How profitable a bank is has an effect on its safety and soundness. A bank can retain its earnings, boosting its capital cushion, or use them to address problematic loans, potentially making the bank more resilient in times of trouble. Losses, on the other hand, lessen a bank's ability to do those things.

RCB Bank scored 22 out of a possible 30 on Bankrate's earnings test, better than the national average of 16.52.

One important way to measure a bank's earnings is return on equity, or net income (essentially profit) divided by the total amount of equity. RCB Bank's most recent annualized quarterly return on equity was 13.45 percent, above the national average of 9.28 percent.

For the twelve months ended June 30, 2017, the bank reported net income of $17.5 million on total equity of $272.1 million. The bank experienced an annualized return on average assets, or ROA, of 1.25 percent, above the 1 percent deemed satisfactory in accordance with industry standards, and above the average for U.S. banks of 1.14 percent.

WHAT IS SAFE & SOUND?

Bankrate.com's Safe & Sound Ratings provide a star rating system to evaluate the current financial status of financial institutions. The information gathered about banks, credit unions and thrifts is updated as set forth in the Terms of Use of Safe & Sound Ratings and Reports. The Safe & Sound Ratings information is grouped by categories of banks, thrifts and credit unions.

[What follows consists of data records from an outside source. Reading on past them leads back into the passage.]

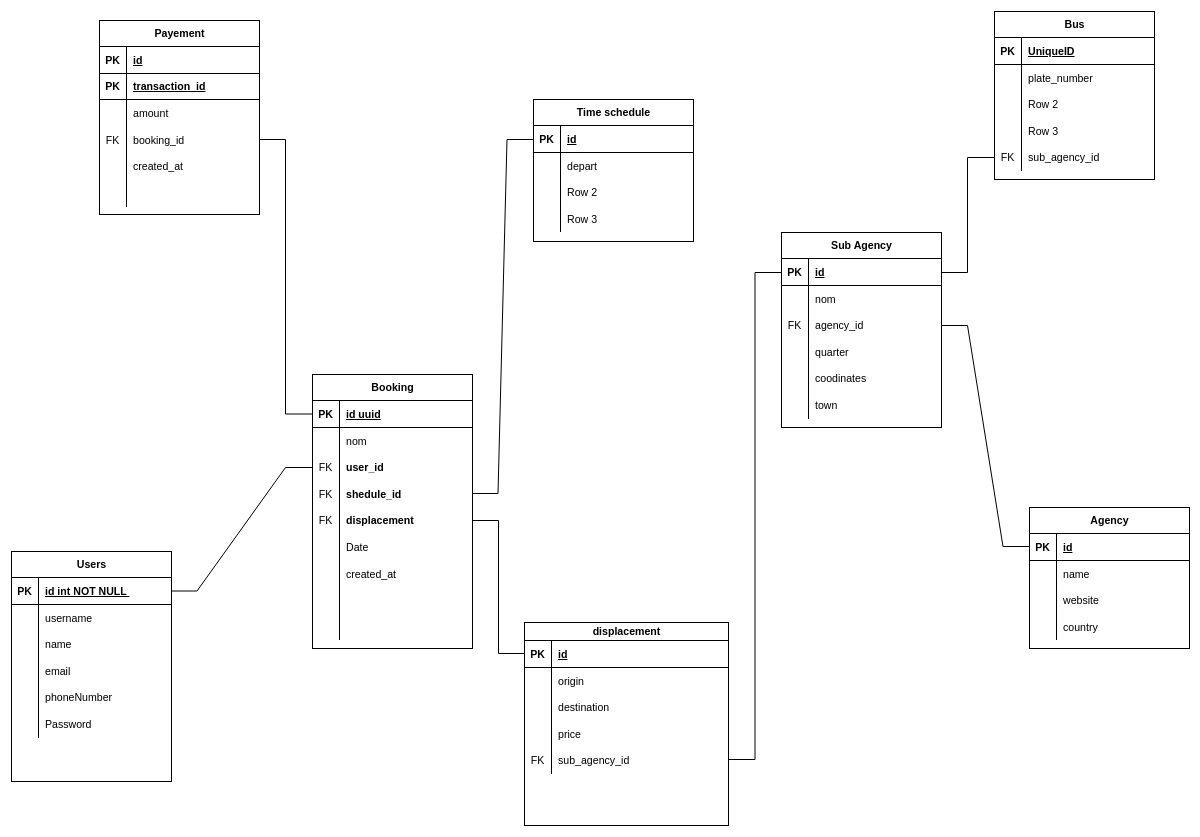
<!DOCTYPE html>
<html lang="en">
<head>
<meta charset="utf-8">
<title>Bus booking entity diagram</title>
<style>
:root { --ink: #000; --paper: #fff; --row: 26.6px; }
* { box-sizing: border-box; margin: 0; padding: 0; }
body { background: var(--paper); }
.diagram {
  position: relative; width: 1200px; height: 837px; overflow: hidden;
  background: var(--paper); color: var(--ink);
  font: 10.6px/1 "Liberation Sans", Arial, sans-serif;
}
.connectors { position: absolute; inset: 0; fill: none; stroke: var(--ink); stroke-width: 1; }
.entity { position: absolute; width: 161px; border: 1px solid var(--ink); background: var(--paper); }
.entity h2 {
  display: flex; align-items: center; justify-content: center;
  height: 26px; border-bottom: 1px solid var(--ink); font-size: inherit;
}
.entity li { display: grid; grid-template-columns: 27px 1fr; height: var(--row); white-space: pre; }
.entity li > * { display: flex; align-items: center; }
.key { justify-content: center; padding-right: 1px; border-right: 1px solid var(--ink); }
.field { padding-left: 6px; }
.primary { border-bottom: 1px solid var(--ink); font-weight: bold; }
.primary .field { text-decoration: underline; text-underline-offset: 1px; }
.strong .field { font-weight: bold; }

.payement { left: 99px; top: 20px; height: 195px; }
.schedule { left: 533px; top: 99px; height: 143px; }
.bus { left: 994px; top: 11px; height: 169px; }
.sub-agency { left: 781px; top: 232px; height: 196px; }
.booking { left: 312px; top: 374px; height: 275px; }
.users { left: 11px; top: 551px; height: 231px; }
.displacement { left: 524px; top: 622px; width: 205px; height: 204px; }
.displacement h2 { height: 18px; }
.agency { left: 1029px; top: 507px; height: 142px; }
</style>
</head>
<body>
<main class="diagram">
  <svg class="connectors" width="1200" height="837" viewBox="0 0 1200 837" aria-hidden="true">
    <polyline points="259,139.5 285.5,139.5 285.5,414 312,414"/>
    <polyline points="170,591 197,591 285.5,467.5 312,467.5"/>
    <polyline points="471,493.5 498,493.5 507,139.5 534,139.5"/>
    <polyline points="471,520.5 498.5,520.5 498.5,653.5 525,653.5"/>
    <polyline points="728,759.5 755,759.5 755,272.5 782,272.5"/>
    <polyline points="940,272.5 967.5,272.5 967.5,157.5 994,157.5"/>
    <polyline points="940,325.5 967.5,325.5 1003,546.5 1030,546.5"/>
  </svg>

  <section class="entity payement">
    <h2>Payement</h2>
    <ul>
      <li class="primary"><span class="key">PK</span><span class="field">id</span></li>
      <li class="primary"><span class="key">PK</span><span class="field">transaction_id</span></li>
      <li><span class="key"></span><span class="field">amount</span></li>
      <li><span class="key">FK</span><span class="field">booking_id</span></li>
      <li><span class="key"></span><span class="field">created_at</span></li>
      <li><span class="key"></span></li>
    </ul>
  </section>

  <section class="entity schedule">
    <h2>Time schedule</h2>
    <ul>
      <li class="primary"><span class="key">PK</span><span class="field">id</span></li>
      <li><span class="key"></span><span class="field">depart</span></li>
      <li><span class="key"></span><span class="field">Row 2</span></li>
      <li><span class="key"></span><span class="field">Row 3</span></li>
    </ul>
  </section>

  <section class="entity bus">
    <h2>Bus</h2>
    <ul>
      <li class="primary"><span class="key">PK</span><span class="field">UniqueID</span></li>
      <li><span class="key"></span><span class="field">plate_number</span></li>
      <li><span class="key"></span><span class="field">Row 2</span></li>
      <li><span class="key"></span><span class="field">Row 3</span></li>
      <li><span class="key">FK</span><span class="field">sub_agency_id</span></li>
    </ul>
  </section>

  <section class="entity sub-agency">
    <h2>Sub Agency</h2>
    <ul>
      <li class="primary"><span class="key">PK</span><span class="field">id</span></li>
      <li><span class="key"></span><span class="field">nom</span></li>
      <li><span class="key">FK</span><span class="field">agency_id</span></li>
      <li><span class="key"></span><span class="field">quarter</span></li>
      <li><span class="key"></span><span class="field">coodinates</span></li>
      <li><span class="key"></span><span class="field">town</span></li>
    </ul>
  </section>

  <section class="entity booking">
    <h2>Booking</h2>
    <ul>
      <li class="primary"><span class="key">PK</span><span class="field">id uuid</span></li>
      <li><span class="key"></span><span class="field">nom</span></li>
      <li class="strong"><span class="key">FK</span><span class="field">user_id</span></li>
      <li class="strong"><span class="key">FK</span><span class="field">shedule_id</span></li>
      <li class="strong"><span class="key">FK</span><span class="field">displacement</span></li>
      <li><span class="key"></span><span class="field">Date</span></li>
      <li><span class="key"></span><span class="field">created_at</span></li>
      <li><span class="key"></span></li>
      <li><span class="key"></span></li>
    </ul>
  </section>

  <section class="entity users">
    <h2>Users</h2>
    <ul>
      <li class="primary"><span class="key">PK</span><span class="field">id int NOT NULL </span></li>
      <li><span class="key"></span><span class="field">username</span></li>
      <li><span class="key"></span><span class="field">name</span></li>
      <li><span class="key"></span><span class="field">email</span></li>
      <li><span class="key"></span><span class="field">phoneNumber</span></li>
      <li><span class="key"></span><span class="field">Password</span></li>
    </ul>
  </section>

  <section class="entity displacement">
    <h2>displacement</h2>
    <ul>
      <li class="primary"><span class="key">PK</span><span class="field">id</span></li>
      <li><span class="key"></span><span class="field">origin</span></li>
      <li><span class="key"></span><span class="field">destination</span></li>
      <li><span class="key"></span><span class="field">price</span></li>
      <li><span class="key">FK</span><span class="field">sub_agency_id</span></li>
    </ul>
  </section>

  <section class="entity agency">
    <h2>Agency</h2>
    <ul>
      <li class="primary"><span class="key">PK</span><span class="field">id</span></li>
      <li><span class="key"></span><span class="field">name</span></li>
      <li><span class="key"></span><span class="field">website</span></li>
      <li><span class="key"></span><span class="field">country</span></li>
    </ul>
  </section>
</main>
</body>
</html>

Scoring methodology

Bankrate.com evaluates the financial condition of institutions and assigns a one- to five-star rating for each with five stars representing the highest rating. Institutions with satisfactory performance will generally receive a rating of three or more stars. The majority of institutions fall into the three- to four-star range. An institution with an "NR" rating may be too new to rate or may have limited the publicly available information in their regulatory filings. The "NR" is not an indication of financial strength or weakness. The Safe & Sound rating is believed to be reliable, but the information is not guaranteed. In addition, events since the information was collected may have altered the institution's financial condition.